(Exercise directions):
Lines in the data below that contain the word "body" are to be copied.

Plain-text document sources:
++++
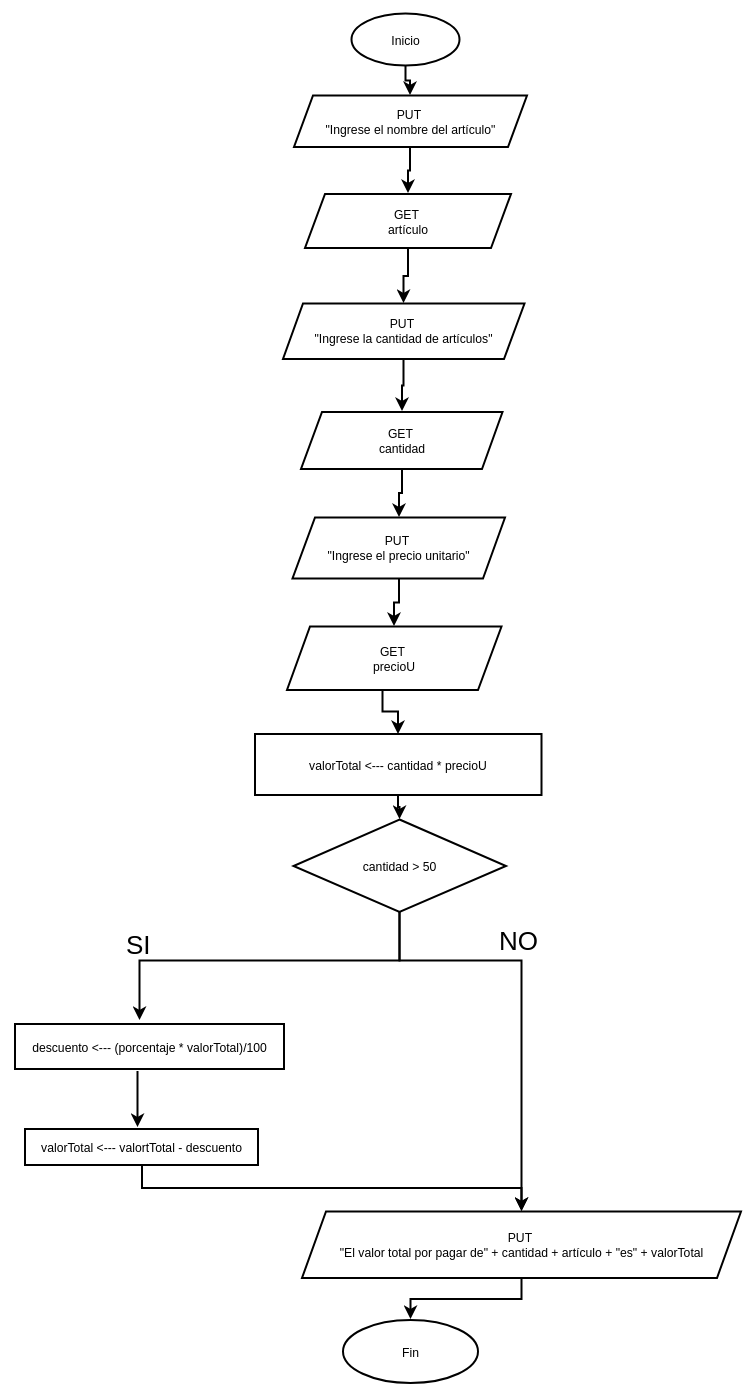
<!DOCTYPE html>
<html lang="es">
<head>
<meta charset="utf-8">
<title>Diagrama de flujo: valor total con descuento</title>
<style>
:root {
  --paper: #ffffff;
  --ink: #000000;
}
* { box-sizing: border-box; margin: 0; padding: 0; }
html, body { width: 756px; height: 1395px; overflow: hidden; background: var(--paper); }
.flowchart {
  position: relative;
  width: 756px;
  height: 1395px;
  color: var(--ink);
  font: 12.2px/15px "Liberation Sans", Arial, sans-serif;
}
.drawing { position: absolute; inset: 0; display: block; }
.shapes { fill: var(--paper); stroke: var(--ink); stroke-width: 2; }
.connectors { fill: none; stroke: var(--ink); stroke-width: 2; }
.arrowhead { fill: var(--ink); }
.node {
  position: absolute;
  left: var(--x);
  top: var(--y);
  width: var(--w);
  height: var(--h);
  padding-top: 3px;
  display: flex;
  flex-direction: column;
  align-items: center;
  justify-content: center;
  white-space: pre;
}
.branch {
  position: absolute;
  left: var(--x);
  top: var(--y);
  font-size: 26px;
  line-height: 30px;
}
</style>
</head>
<body>
<main class="flowchart">
  <svg class="drawing" width="756" height="1395" viewBox="0 0 756 1395" aria-hidden="true">
    <defs>
      <marker id="arrow" markerUnits="userSpaceOnUse" markerWidth="15" markerHeight="14" refX="8" refY="7" orient="auto">
        <path class="arrowhead" d="M0 0L14 7L0 14L4 7Z"/>
      </marker>
    </defs>
    <g class="shapes">
      <ellipse cx="405.5" cy="39.5" rx="54" ry="26"/>
      <polygon points="313,95.5 527,95.5 508,147 294,147"/>
      <polygon points="325,194 511,194 491,248 305,248"/>
      <polygon points="303,303.5 524.5,303.5 504,359 283,359"/>
      <polygon points="322,412 502.5,412 482,469 301,469"/>
      <polygon points="315,517.5 505,517.5 483,578.5 292.5,578.5"/>
      <polygon points="310,626.5 501.5,626.5 478,690 287,690"/>
      <rect x="255" y="734" width="286.5" height="61"/>
      <polygon points="399.5,819.5 506,866 399.5,912 293.5,866"/>
      <rect x="15" y="1024" width="269" height="45"/>
      <rect x="25" y="1129" width="233" height="36"/>
      <polygon points="326,1211.5 741,1211.5 717,1278 302,1278"/>
      <ellipse cx="410.5" cy="1351.5" rx="67.5" ry="31.5"/>
    </g>
    <g class="connectors">
      <g marker-end="url(#arrow)">
        <path d="M405.5 66V80.5H410V89"/>
        <path d="M410 147V170.5H408V187"/>
        <path d="M408 248V276H403.5V297"/>
        <path d="M403.5 359V385.5H402V405"/>
        <path d="M402 469V493H399V511"/>
        <path d="M399 578V602.5H394V620"/>
        <path d="M382.5 690V711.5H398V728"/>
        <path d="M398 795V807H399.5V813"/>
        <path d="M399.5 912V960.5H139.5V1014"/>
        <path d="M399.5 912V960.5H521.5V1205"/>
        <path d="M137.5 1071V1121"/>
        <path d="M142 1165V1188H521.5V1205"/>
        <path d="M521.5 1278V1299H410.5V1313"/>
      </g>
    </g>
  </svg>

  <div class="node" style="--x:351px;--y:13px;--w:109px;--h:53px"><span>Inicio</span></div>
  <div class="node" style="--x:294px;--y:95px;--w:233px;--h:52px"><span>PUT </span><span>"Ingrese el nombre del artículo"</span></div>
  <div class="node" style="--x:305px;--y:194px;--w:206px;--h:54px"><span>GET </span><span>artículo</span></div>
  <div class="node" style="--x:283px;--y:303px;--w:241px;--h:55px"><span>PUT </span><span>"Ingrese la cantidad de artículos"</span></div>
  <div class="node" style="--x:301px;--y:412px;--w:202px;--h:57px"><span>GET </span><span>cantidad</span></div>
  <div class="node" style="--x:292px;--y:517px;--w:213px;--h:61px"><span>PUT </span><span>"Ingrese el precio unitario"</span></div>
  <div class="node" style="--x:287px;--y:626px;--w:214px;--h:64px"><span>GET </span><span>precioU</span></div>
  <div class="node" style="--x:255px;--y:734px;--w:286px;--h:61px"><span>valorTotal &lt;--- cantidad * precioU</span></div>
  <div class="node" style="--x:293px;--y:819px;--w:213px;--h:93px"><span>cantidad &gt; 50</span></div>
  <div class="branch" style="--x:126px;--y:930px">SI</div>
  <div class="branch" style="--x:499px;--y:926px">NO</div>
  <div class="node" style="--x:15px;--y:1024px;--w:269px;--h:45px"><span>descuento &lt;--- (porcentaje * valorTotal)/100</span></div>
  <div class="node" style="--x:25px;--y:1129px;--w:233px;--h:36px"><span>valorTotal &lt;--- valortTotal - descuento</span></div>
  <div class="node" style="--x:302px;--y:1211px;--w:439px;--h:67px"><span>PUT </span><span>"El valor total por pagar de" + cantidad + artículo + "es" + valorTotal</span></div>
  <div class="node" style="--x:343px;--y:1320px;--w:135px;--h:63px"><span>Fin</span></div>
</main>
</body>
</html>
++++
(Written response):
html, body { width: 756px; height: 1395px; overflow: hidden; background: var(--paper); }
<body>
</body>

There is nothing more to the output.